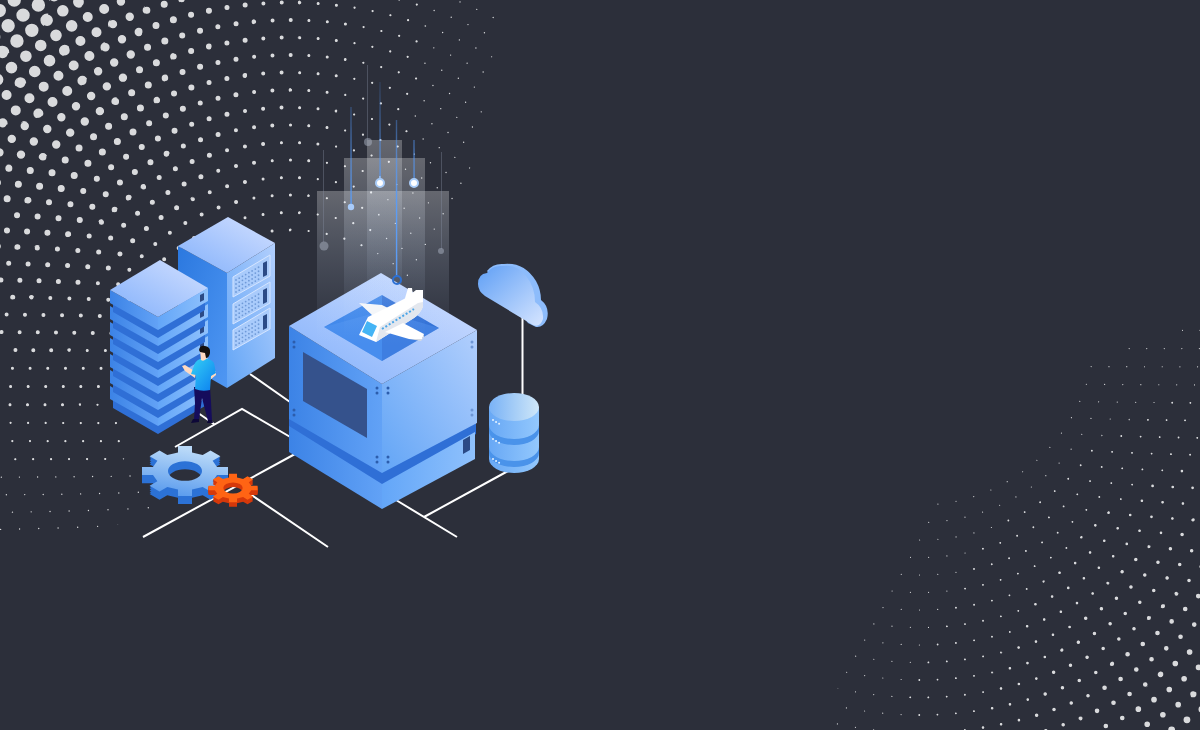
<!DOCTYPE html>
<html lang="en">
<head>
<meta charset="utf-8">
<title>Cloud infrastructure banner</title>
<style>
:root{
  --night:#2c2f3a; --dot:#d9dadc; --line:#fff;
  --deep:#2f6fd6; --blue:#3d86ea; --mid:#5a9cf2; --slot:#2b4a86; --screen:#35528c;
  --flame:#ff6414; --ember:#d5390b; --skin:#ffd9c0; --navy:#150c5c;
}
html,body{margin:0;height:100%;overflow:hidden;background:var(--night)}
svg{display:block;width:1200px;height:730px}
.rings circle{fill:none;stroke:var(--dot);stroke-linecap:round;stroke-dasharray:0 18.326}
.wires{fill:none;stroke:var(--line);stroke-width:2}
.slot{fill:var(--slot)}
.vents{fill:none;stroke:#6f9ad8;stroke-width:1.8;stroke-linecap:round;stroke-dasharray:0 3.7}
.streams line{stroke:url(#stream);stroke-width:1.4}
</style>
</head>
<body>
<svg viewBox="0 0 1200 730" role="img" aria-label="Isometric servers, a data cube with a plane, a cloud and a database">
<defs>
  <linearGradient id="topFace" x1="0" y1="1" x2="1" y2="0"><stop stop-color="#82b0fb"/><stop offset="1" stop-color="#d3e0ff"/></linearGradient>
  <linearGradient id="leftFace" x1="0" y1="0" x2="1" y2="0"><stop stop-color="#3c83e6"/><stop offset="1" stop-color="#62a2f6"/></linearGradient>
  <linearGradient id="towerLeft" x1="0" y1="0" x2="1" y2="1"><stop stop-color="#2b78df"/><stop offset="1" stop-color="#4f97f3"/></linearGradient>
  <linearGradient id="rightFace" x1="0" y1="1" x2="1" y2="0"><stop stop-color="#62a5f6"/><stop offset="1" stop-color="#b2cffd"/></linearGradient>
  <linearGradient id="slabRight" x1="0" y1="0" x2="1" y2="0"><stop stop-color="#63a6f8"/><stop offset="1" stop-color="#8fc1fc"/></linearGradient>
  <linearGradient id="drum" x1="0" y1="0" x2="1" y2="0"><stop stop-color="#68a8f5"/><stop offset="1" stop-color="#93c8fd"/></linearGradient>
  <linearGradient id="drumTop" x1="0" y1="0" x2="1" y2="0"><stop stop-color="#79b2f6"/><stop offset="1" stop-color="#cfe7f8"/></linearGradient>
  <linearGradient id="cloudFace" x1="0" y1="0" x2="1" y2="1"><stop stop-color="#5f9ff5"/><stop offset="1" stop-color="#d6e5ff"/></linearGradient>
  <linearGradient id="gearFace" x1="0" y1="1" x2=".3" y2="0"><stop stop-color="#4f94ec"/><stop offset="1" stop-color="#b9d9f8"/></linearGradient>
  <linearGradient id="shirt" x1="0" y1="0" x2="1" y2="1"><stop stop-color="#35d0f5"/><stop offset="1" stop-color="#0a7df0"/></linearGradient>
  <linearGradient id="beam" x1="0" y1="0" x2="0" y2="1"><stop stop-color="#fff" stop-opacity=".27"/><stop offset="1" stop-color="#b9d6ff" stop-opacity="0"/></linearGradient>
  <linearGradient id="stream" gradientUnits="userSpaceOnUse" x1="0" y1="75" x2="0" y2="210"><stop stop-color="#4b8ff0" stop-opacity=".1"/><stop offset="1" stop-color="#5b9cf5"/></linearGradient>

  <g id="rings" class="rings">
    <circle cx="290" cy="405" r="175"/><circle cx="290" cy="405" r="192.5"/><circle cx="290" cy="405" r="210"/><circle cx="290" cy="405" r="227.5"/>
    <circle cx="290" cy="405" r="245"/><circle cx="290" cy="405" r="262.5"/><circle cx="290" cy="405" r="280"/><circle cx="290" cy="405" r="297.5"/>
    <circle cx="290" cy="405" r="315"/><circle cx="290" cy="405" r="332.5"/><circle cx="290" cy="405" r="350"/><circle cx="290" cy="405" r="367.5"/>
    <circle cx="290" cy="405" r="385"/><circle cx="290" cy="405" r="402.5"/><circle cx="290" cy="405" r="420"/><circle cx="290" cy="405" r="437.5"/>
    <circle cx="290" cy="405" r="455"/><circle cx="290" cy="405" r="472.5"/><circle cx="290" cy="405" r="490"/><circle cx="290" cy="405" r="507.5"/>
  </g>
  <clipPath id="z1"><ellipse rx="495" ry="540"/></clipPath>
  <clipPath id="z2"><ellipse rx="425" ry="475"/></clipPath>
  <clipPath id="z3"><ellipse rx="350" ry="415"/></clipPath>
  <clipPath id="z4"><ellipse rx="300" ry="360"/></clipPath>
  <clipPath id="z5"><ellipse rx="255" ry="300"/></clipPath>
  <clipPath id="z6"><ellipse rx="215" ry="250"/></clipPath>
  <clipPath id="z7"><ellipse rx="180" ry="205"/></clipPath>
  <clipPath id="z8"><ellipse rx="145" ry="165"/></clipPath>
  <clipPath id="z9"><ellipse rx="112" ry="125"/></clipPath>
  <clipPath id="z10"><ellipse rx="82" ry="88"/></clipPath>
  <clipPath id="z11"><ellipse rx="50" ry="54"/></clipPath>

  <g id="layer">
    <path class="slot" style="fill:var(--deep)" d="M113 302l45 26 47-28v10l-47 28-45-26z"/>
    <path fill="url(#leftFace)" d="M110 290l48 27v13l-48-27z"/>
    <path fill="url(#slabRight)" d="M158 317l50-29v13l-50 29z"/>
    <path class="slot" d="M200 295l4-2v7l-4 2z"/>
  </g>
  <g id="panel">
    <path fill="#a9cbfb" stroke="#d5e5ff" d="M233 277l37-22v21l-37 21z"/>
    <path class="slot" d="M263 263l4-2v14l-4 2z"/>
    <path class="vents" d="M236 280l23-13M236 284l23-13M236 288l23-13M236 292l23-13"/>
  </g>
  <path id="gear" fill-rule="evenodd" d="M32-7H43V7H32L27.6 17.7 35.4 25.5 25.5 35.4 17.7 27.6 7 32V43H-7V32L-17.7 27.6-25.5 35.4-35.4 25.5-27.6 17.7-32 7H-43V-7H-32L-27.6-17.7-35.4-25.5-25.5-35.4-17.7-27.6-7-32V-43H7V-32L17.7-27.6 25.5-35.4 35.4-25.5 27.6-17.7ZM17 0A17 17 0 0 0-17 0 17 17 0 0 0 17 0Z"/>
  <g id="gearDepth"><use href="#gear" y="14"/><use href="#gear" y="11"/><use href="#gear" y="8"/><use href="#gear" y="5"/><use href="#gear" y="2"/></g>
  <g id="bolts"><circle r="1.5"/><circle cy="5" r="1.5"/></g>
</defs>

<rect width="1200" height="730" fill="var(--night)"/>

<g id="halftone-top">
  <use href="#rings" stroke-width="1.4" clip-path="url(#z1)"/>
  <use href="#rings" stroke-width="2.2" clip-path="url(#z2)"/>
  <use href="#rings" stroke-width="3" clip-path="url(#z3)"/>
  <use href="#rings" stroke-width="4" clip-path="url(#z4)"/>
  <use href="#rings" stroke-width="5" clip-path="url(#z5)"/>
  <use href="#rings" stroke-width="6" clip-path="url(#z6)"/>
  <use href="#rings" stroke-width="7" clip-path="url(#z7)"/>
  <use href="#rings" stroke-width="8.4" clip-path="url(#z8)"/>
  <use href="#rings" stroke-width="10" clip-path="url(#z9)"/>
  <use href="#rings" stroke-width="11.6" clip-path="url(#z10)"/>
  <use href="#rings" stroke-width="13.4" clip-path="url(#z11)"/>
</g>
<g id="halftone-bottom" transform="translate(1310 850) rotate(180)">
  <g clip-path="url(#z1)"><use href="#rings" transform="translate(100 115)" stroke-width="1.2"/></g>
  <g clip-path="url(#z2)"><use href="#rings" transform="translate(100 115)" stroke-width="1.8"/></g>
  <g clip-path="url(#z3)"><use href="#rings" transform="translate(100 115)" stroke-width="2.6"/></g>
  <g clip-path="url(#z4)"><use href="#rings" transform="translate(100 115)" stroke-width="3.5"/></g>
  <g clip-path="url(#z5)"><use href="#rings" transform="translate(100 115)" stroke-width="4.6"/></g>
  <g clip-path="url(#z6)"><use href="#rings" transform="translate(100 115)" stroke-width="5.6"/></g>
  <g clip-path="url(#z7)"><use href="#rings" transform="translate(100 115)" stroke-width="6.8"/></g>
</g>

<path class="wires" d="M250 374L290 402M175 447L242 409 292 438M188 406L214 424M143 537L295 454M250 494L328 547M396 500L457 537M424 517L508 471M522.5 318V396"/>

<g id="tower">
  <path fill="url(#towerLeft)" d="M178 246l49 27v115l-49-28z"/>
  <path fill="url(#rightFace)" d="M227 273l48-30v115l-48 30z"/>
  <path fill="url(#topFace)" d="M228 217l47 26-48 30-49-27z"/>
  <use href="#panel"/><use href="#panel" y="27"/><use href="#panel" y="53"/>
</g>

<g id="rack">
  <use href="#layer" y="96"/><use href="#layer" y="80"/><use href="#layer" y="64"/><use href="#layer" y="48"/><use href="#layer" y="32"/><use href="#layer" y="16"/><use href="#layer"/>
  <path fill="url(#topFace)" d="M160 260l48 28-50 29-48-27z"/>
</g>

<g id="engineer">
  <path fill="var(--navy)" d="M194 387h16l1 15 1 19h-4l-6-23-3 22h-5l1-17z"/>
  <path fill="#0d0838" d="M193 419h6v3l-8 1zM208 420h4l1 3h-6z"/>
  <path fill="var(--skin)" d="M196 372l-11-7-3 1 3 5 10 7zM211 371h5v4l-6 5z"/>
  <path fill="url(#shirt)" d="M200 359q10-2 14 4l2 10-5 3-1 14q-8 2-15-1l1-14-5-1 4-11q2-3 5-4z"/>
  <path fill="var(--skin)" d="M200 350h7v8q-3 4-6 2z"/>
  <path fill="#14110f" d="M199 350q1-5 6-4 6 1 5 7-1 5-4 5l-1-5-5-1z"/>
</g>

<g id="cube">
  <path fill="var(--deep)" d="M289 415l93 53 94-50v16l-94 55-93-57z"/>
  <path fill="url(#leftFace)" d="M289 426l93 58v25l-93-57z"/>
  <path fill="url(#slabRight)" d="M382 484l93-52v27l-93 50z"/>
  <path class="slot" d="M463 440l7-4v14l-7 4z"/>
  <path fill="url(#leftFace)" d="M289 326l93 58v89l-93-54z"/>
  <path fill="url(#rightFace)" d="M382 384l95-54v93l-95 50z"/>
  <path fill="url(#topFace)" d="M381 273l96 57-95 54-93-58z"/>
  <path fill="var(--blue)" d="M324 327l58-32v66z"/>
  <path fill="var(--deep)" d="M382 295l57 33-57 33z"/>
  <path fill="var(--mid)" d="M324 327l58-16 57 17-57 33z" opacity=".35"/>
  <path fill="var(--screen)" d="M303 352l64 37v49l-64-37z"/>
  <g fill="#2c5dac"><use href="#bolts" x="294" y="342"/><use href="#bolts" x="294" y="410"/><use href="#bolts" x="377" y="388"/><use href="#bolts" x="377" y="457"/><use href="#bolts" x="388" y="388"/><use href="#bolts" x="388" y="457"/></g>
  <g fill="#6f97d6"><use href="#bolts" x="472" y="342"/><use href="#bolts" x="472" y="410"/></g>
</g>

<g id="beams" fill="url(#beam)">
  <rect x="317" y="191" width="132" height="155"/>
  <rect x="344" y="158" width="81" height="180"/>
  <rect x="367" y="140" width="35" height="180"/>
</g>
<g id="streams" class="streams">
  <path d="M323.5 150v92M367.5 65v75M441.5 152v97" stroke="#8a93a8" opacity=".35"/>
  <g fill="#aab2c2" opacity=".5"><circle cx="324" cy="246" r="4.5"/><circle cx="368" cy="142" r="4"/><circle cx="441" cy="251" r="3"/></g>
  <line x1="351" y1="107" x2="351.1" y2="207"/><line x1="380" y1="82" x2="380.1" y2="180"/><line x1="414" y1="140" x2="414.1" y2="180"/><line x1="396.5" y1="120" x2="396.6" y2="276"/>
  <circle cx="351" cy="207" r="3.2" fill="#a9ccfb"/>
  <g fill="#fff" stroke="#a9ccf8" stroke-width="2"><circle cx="380" cy="183" r="4"/><circle cx="414" cy="183" r="4"/></g>
  <circle cx="397" cy="280" r="4" fill="none" stroke="#2c70d4" stroke-width="2"/>
</g>

<g id="plane">
  <path fill="#f4f6f9" d="M359 303l23 2 14 7-20 12-4-9z"/>
  <path fill="#fff" d="M403 305l5-17 4 0 2 18z"/>
  <path fill="#fff" d="M368 317l38-19 10-8 7 0 0 16q-3 8-9 12l-38 24-17-7z"/>
  <path fill="#e3e7ee" d="M376 342l4-15 38-24 5-1v5q-3 7-9 11z"/>
  <path fill="#45b4f5" d="M367 321l10 5-5 11-10-5z"/>
  <path d="M382 329l32-20" stroke="#4ba6e8" stroke-width="2" stroke-dasharray="2 2"/>
  <path fill="#fff" d="M385 332l18-9 21 11-2 5-13 0z"/>
  <path fill="#d5dae3" d="M409 339l13 0 2-5v3l-3 4z"/>
</g>

<g id="cloud">
  <path fill="#8dbcfb" d="M487 271q6-8 17-7 20-2 32 17 5 9 5 19 9 7 6 19-4 9-11 8l-8-4z"/>
  <path fill="url(#cloudFace)" d="M478 284q0-10 9-11 5-8 16-7 14-2 23 10 9 11 9 26 9 6 8 17-3 9-10 6l-48-29q-7-5-7-12z"/>
</g>

<g id="database">
  <path fill="url(#drum)" d="M489 407v52a25 14 0 0 0 50 0v-52z"/>
  <path fill="#4a93ea" d="M489 425a25 14 0 0 0 50 0v6a25 14 0 0 1-50 0zM489 447a25 14 0 0 0 50 0v6a25 14 0 0 1-50 0z"/>
  <ellipse cx="514" cy="407" rx="25" ry="14" fill="url(#drumTop)"/>
  <path d="M493 420l8 5M493 439l8 5M493 459l8 5" fill="none" stroke="#e8f3ff" stroke-width="2" stroke-linecap="round" stroke-dasharray="0 3.6"/>
</g>

<g id="gears">
  <g transform="translate(185 471) scale(1 .58)"><use href="#gearDepth" fill="#2c72d6"/><use href="#gear" fill="url(#gearFace)"/></g>
  <g transform="translate(233 488) scale(.57 .33)"><use href="#gearDepth" fill="var(--ember)"/><use href="#gear" fill="var(--flame)"/></g>
</g>
</svg>
</body>
</html>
################
WHAT THE TASK REQUIRES: Sift through the material above and copy each line that holds "panel".

WRITTEN RESPONSE:
  <g id="panel">
  <use href="#panel"/><use href="#panel" y="27"/><use href="#panel" y="53"/>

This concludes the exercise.